Your goal
For the records that follow, please set down exactly the lines between the one holding "70.500C98 71 103" and the one holding "72C101 80 98", inclusive, and only those.

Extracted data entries

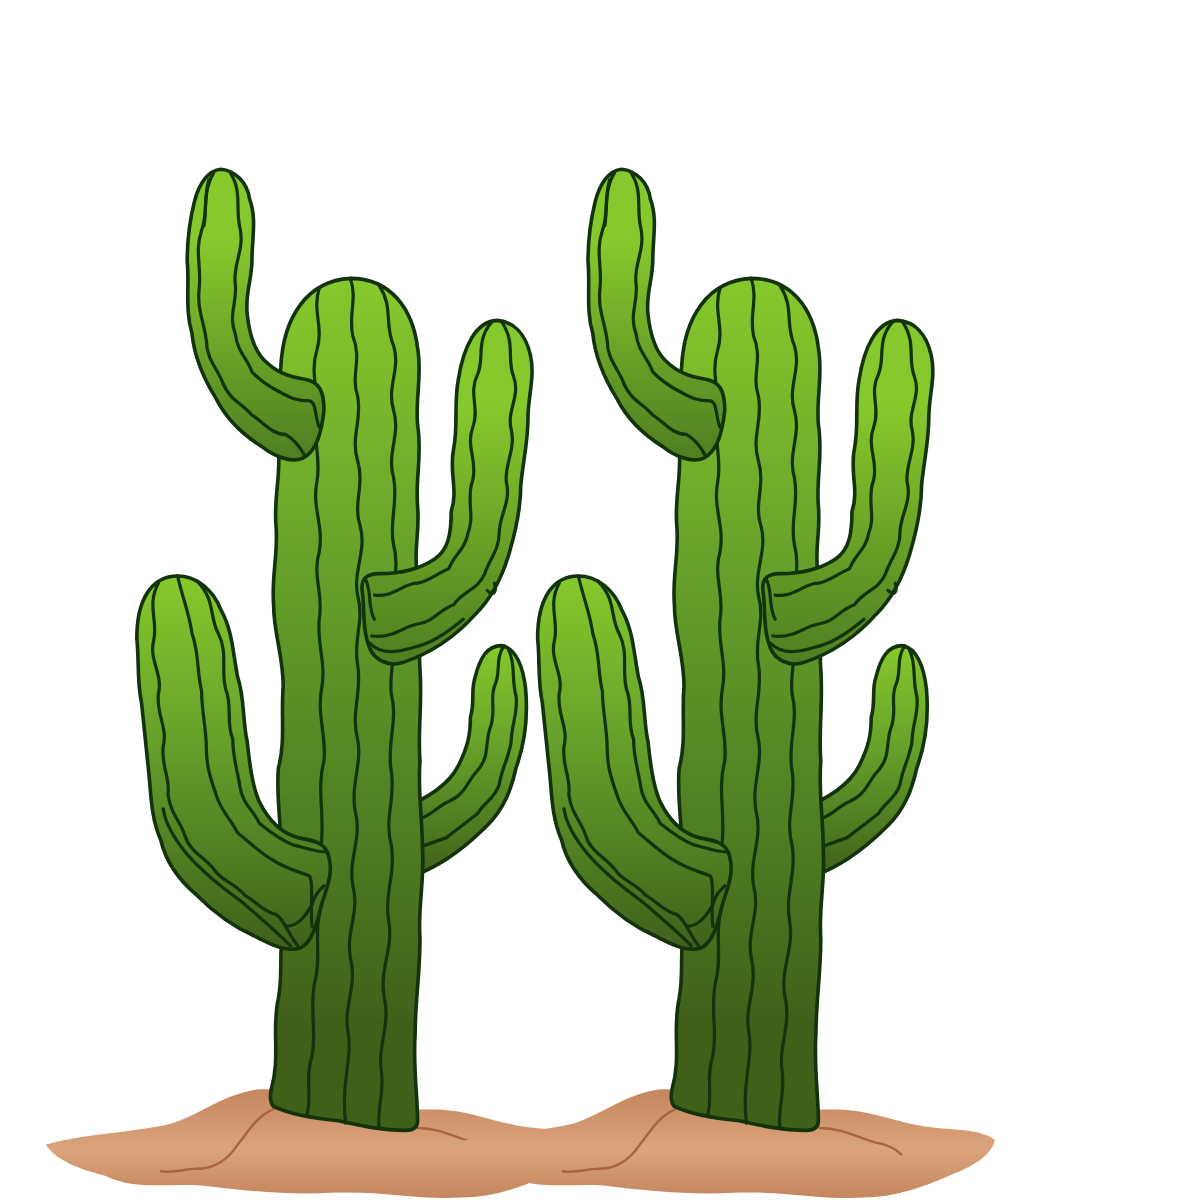
<!DOCTYPE html>
<html lang="en">
<head>
<meta charset="utf-8">
<title>Two desert cacti</title>
<style>
:root{
  --paper:#ffffff;
  --outline:#12330b;
  --leaf-bright:#86c92c;
  --leaf-mid:#64a02a;
  --leaf-deep:#4f7d22;
  --leaf-dark:#40601a;
  --sand-light:#dba47c;
  --sand-deep:#c4865f;
  --sand-crease:#a8653f;
}
html,body{margin:0;padding:0;background:var(--paper);overflow:hidden}
.canvas{width:1200px;height:1200px;overflow:hidden;background:var(--paper)}
.canvas svg{display:block;width:1200px;height:1200px}
.part{stroke:var(--outline);stroke-width:1.5;stroke-linejoin:round}
.rib{fill:none;stroke:var(--outline);stroke-width:1.35;stroke-linecap:round;stroke-linejoin:round}
.crease{fill:none;stroke:var(--sand-crease);stroke-width:1;stroke-linecap:round}
.bright{stop-color:var(--leaf-bright)}
.mid{stop-color:var(--leaf-mid)}
.deep{stop-color:var(--leaf-deep)}
.dark{stop-color:var(--leaf-dark)}
.sand-a{stop-color:var(--sand-light)}
.sand-b{stop-color:var(--sand-deep)}
</style>
</head>
<body>
<main class="canvas">
<svg viewBox="0 0 500 500" role="img" aria-label="Two green cacti standing on sand mounds">
  <defs>
    <linearGradient id="trunk-fill" gradientUnits="userSpaceOnUse" x1="0" y1="116" x2="0" y2="470">
      <stop offset="0" class="bright"/><stop offset=".35" class="mid"/><stop offset=".65" class="deep"/><stop offset=".88" class="dark"/><stop offset="1" class="dark"/>
    </linearGradient>
    <linearGradient id="upper-arm-fill" x1="0" y1="0" x2="0" y2="1">
      <stop offset="0" class="bright"/><stop offset=".25" class="bright"/><stop offset="1" class="deep"/>
    </linearGradient>
    <linearGradient id="lower-arm-fill" x1="0" y1="0" x2="0" y2="1">
      <stop offset="0" class="bright"/><stop offset=".45" class="mid"/><stop offset="1" class="dark"/>
    </linearGradient>
    <linearGradient id="sand-fill" x1="0" y1="0" x2="0" y2="1">
      <stop offset="0" class="sand-b"/><stop offset=".55" class="sand-a"/><stop offset="1" class="sand-b"/>
    </linearGradient>

    <g id="sand-mound">
      <path fill="url(#sand-fill)" d="M19 477C36 472 56 472 72 468C84 464 93 456 107 454C121 453 135 459 150 461C166 464 178 461 190 463C202 465 211 469 223 470C234 471 242 471 247 475C246 481 238 486 230 489C219 494 206 499 192 499C174 500 158 496 138 497C120 498 100 496 84 494C70 493 56 496 44 490C33 487 24 484 19 477Z"/>
      <path class="crease" d="M117 461C107 464 104 471 99 477C95 483 90 487 82 487C77 487 73 489 67 488"/>
      <path class="crease" d="M174 470C183 470 190 474 197 476C203 477 206 479 208 481"/>
    </g>

    <g id="cactus">
      <g id="lower-right-arm">
        <path class="part" fill="url(#lower-arm-fill)" d="M165 338C178 333 187 327 191 319C195 311 196 306 196 299C198 292 196 288 198 282C200 274 203 269 209 269C215 270 218 278 219 287C220 298 219 309 215 320C213 329 210 337 203 344C196 351 188 358 177 363L165 366Z"/>
        <path class="rib" d="M210 269C206 275 209 280 206 286C204 292 207 297 204 304C202 311 204 315 199 321C195 325 194 331 187 334C182 336 180 340 173 342"/>
        <path class="rib" d="M212 271C215 277 213 283 215 290C216 297 213 302 213 309C212 316 209 320 208 327C206 333 202 334 199 339C194 343 190 346 186 349L172 354"/>
      </g>

      <g id="trunk">
        <path class="part" fill="url(#trunk-fill)" d="M146 116C163 116 172 129 174 145C176 157 173 165 174 177C176 190 173 199 174 211C175 222 172 230 174 240C177 252 174 266 175 279C176 293 174 305 175 317C174 330 176 341 176 353C177 367 174 378 175 391C175 406 173 417 173 430C172 444 174 457 174 467Q174 471 169 471C159 471 150 469 141 467C131 466 120 464 114 461Q112 459 113 454C117 440 113 429 116 416C118 405 116 398 118 387C119 375 115 366 117 353C117 341 115 331 116 320C119 309 117 298 118 286C118 273 114 264 114 252C113 240 116 231 115 219C114 207 117 199 116 187C113 174 116 165 117 153C118 132 128 117 146 116Z"/>
        <path class="rib" d="M133 120C130 130 135 136 132 146C129 156 133 163 132 173C130 183 134 191 132 201C130 212 135 219 133 230C130 240 135 248 133 258C132 269 136 276 134 287C132 298 136 306 135 317C132 328 135 338 134 350C132 361 136 370 133 381C131 391 134 399 131 410C129 421 132 430 130 440C127 449 130 456 128 464"/>
        <path class="rib" d="M146 116C149 125 145 131 147 140C151 150 146 156 149 165C151 175 146 182 149 192C152 202 147 210 150 219C153 229 147 238 149 248C152 259 147 266 149 277C151 288 146 297 149 308C151 318 146 327 148 338C151 349 145 358 147 369C150 380 144 388 146 399C149 411 143 419 145 430C147 441 142 450 144 468"/>
        <path class="rib" d="M158 119C164 128 160 135 164 144C167 154 161 161 164 171C167 181 161 189 164 199C166 210 162 217 164 227C167 238 162 248 164 258C166 270 162 278 163 289C166 300 161 310 163 321C165 332 160 341 163 352C165 364 160 372 162 384C164 395 158 404 160 415C163 427 157 436 159 447C160 456 157 462 158 470"/>
      </g>

      <g id="upper-left-arm">
        <path class="part" fill="url(#upper-arm-fill)" d="M92 70.500C98 71 103 76 104 83C107 91 105 99 105 108C105 117 102 122 103 131C104 140 106 146 110 150C115 155 120 157 127 158C133 159 135 163 135 171C134 180 132 188 126 191C121 193 114 190 109 186C101 181 94 174 90 166C85 158 81 149 80 139C77 129 79 119 78 109C78 100 79 92 81 84C83 76 87 71 92 70.500Z"/>
        <path class="rib" d="M89 72C84 80 87 88 84 96C81 105 84 111 83 120C82 129 85 134 86 142C86 150 91 154 93 160C96 167 101 168 105 173C110 176 113 181 119 181C124 184 126 188 127 190"/>
        <path class="rib" d="M87 75C85 82 86 88 85 94"/>
        <path class="rib" d="M96 72C101 80 98 87 100 95C102 104 97 110 98 118C99 126 95 131 98 139C99 147 103 149 105 155C109 159 112 161 116 163C121 166 124 167 129 167C132 168 131 173 133 178"/>
      </g>

      <g id="upper-right-arm">
        <path class="part" fill="url(#upper-arm-fill)" d="M207 133.500C214 134 219 139 221 148C223 157 220 165 220 174C220 184 218 192 217 202C217 212 215 221 212 231C209 241 205 249 198 256C190 265 180 272 168 276C162 278 156 275 154 270C151 263 152 255 151 247C150 241 153 239 158 239C167 239 175 237 181 233C187 229 188 222 188 213C191 204 187 197 189 187C191 177 189 168 191 158C193 145 198 134 207 133.500Z"/>
        <path class="rib" d="M205 134C198 142 202 149 199 156C195 164 200 170 197 178C194 186 199 192 197 200C194 208 198 215 195 222C194 229 189 231 187 237C182 239 179 242 174 243C168 243 164 249 156 248"/>
        <path class="rib" d="M209 134C215 143 211 149 214 157C217 165 211 171 213 179C215 187 210 194 211 201C213 209 208 215 208 222C208 229 204 233 202 239C199 246 193 246 189 252C183 254 181 259 174 260C168 261 164 266 155 265"/>
        <path class="rib" d="M203 246C206 249 207 246 206 243"/>
        <path class="rib" d="M154 268C160 274 168 271 175 269C182 267 188 262 193 258"/>
        <path class="rib" d="M152 241C155 245 153 253 156 258"/>
      </g>

      <g id="lower-left-arm">
        <path class="part" fill="url(#lower-arm-fill)" d="M74 240C82 240 89 246 92 254C97 263 97 272 99 282C102 291 101 300 103 309C104 318 105 327 108 334C112 342 117 347 124 349C130 350 136 351 137 357C139 364 136 370 134 377C132 385 130 393 125 395C119 397 112 393 106 390C97 386 89 380 82 373C75 367 69 359 67 350C63 341 63 332 62 322C61 312 60 303 59 293C57 284 58 275 57 266C57 250 63 240 74 240Z"/>
        <path class="rib" d="M66 243C61 252 66 259 64 267C62 275 68 281 66 289C65 298 70 303 68 311C67 319 71 324 70 331C71 339 75 342 77 348C79 355 85 357 89 362C92 367 98 368 102 373C107 376 110 380 115 381C119 384 120 389 124 394"/>
        <path class="rib" d="M74 240C76 249 79 256 80 264C83 272 82 280 84 288C84 296 86 304 86 312C86 320 88 325 90 331C92 338 96 341 99 347C104 351 108 355 113 358C119 362 124 363 129 365C131 369 129 377 130 386"/>
        <path class="rib" d="M82 242C90 250 87 257 91 264C95 272 92 279 94 287C97 294 94 301 97 308C97 316 99 321 100 328C101 335 106 338 108 343C113 347 117 350 122 352C127 353 131 355 136 355"/>
        <path class="rib" d="M119 386C124 386 127 382 130 377C131 373 133 371 135 369"/>
        <path class="rib" d="M68 337C69 344 73 350 78 356C85 364 93 370 101 376C108 382 114 387 121 394"/>
      </g>
    </g>
  </defs>

  <g id="ground">
    <use href="#sand-mound"/>
    <use href="#sand-mound" x="167.500"/>
  </g>
  <g id="plants">
    <use href="#cactus"/>
    <use href="#cactus" x="167"/>
  </g>
</svg>
</main>
</body>
</html>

Output below
        <path class="part" fill="url(#upper-arm-fill)" d="M92 70.500C98 71 103 76 104 83C107 91 105 99 105 108C105 117 102 122 103 131C104 140 106 146 110 150C115 155 120 157 127 158C133 159 135 163 135 171C134 180 132 188 126 191C121 193 114 190 109 186C101 181 94 174 90 166C85 158 81 149 80 139C77 129 79 119 78 109C78 100 79 92 81 84C83 76 87 71 92 70.500Z"/>
        <path class="rib" d="M89 72C84 80 87 88 84 96C81 105 84 111 83 120C82 129 85 134 86 142C86 150 91 154 93 160C96 167 101 168 105 173C110 176 113 181 119 181C124 184 126 188 127 190"/>
        <path class="rib" d="M87 75C85 82 86 88 85 94"/>
        <path class="rib" d="M96 72C101 80 98 87 100 95C102 104 97 110 98 118C99 126 95 131 98 139C99 147 103 149 105 155C109 159 112 161 116 163C121 166 124 167 129 167C132 168 131 173 133 178"/>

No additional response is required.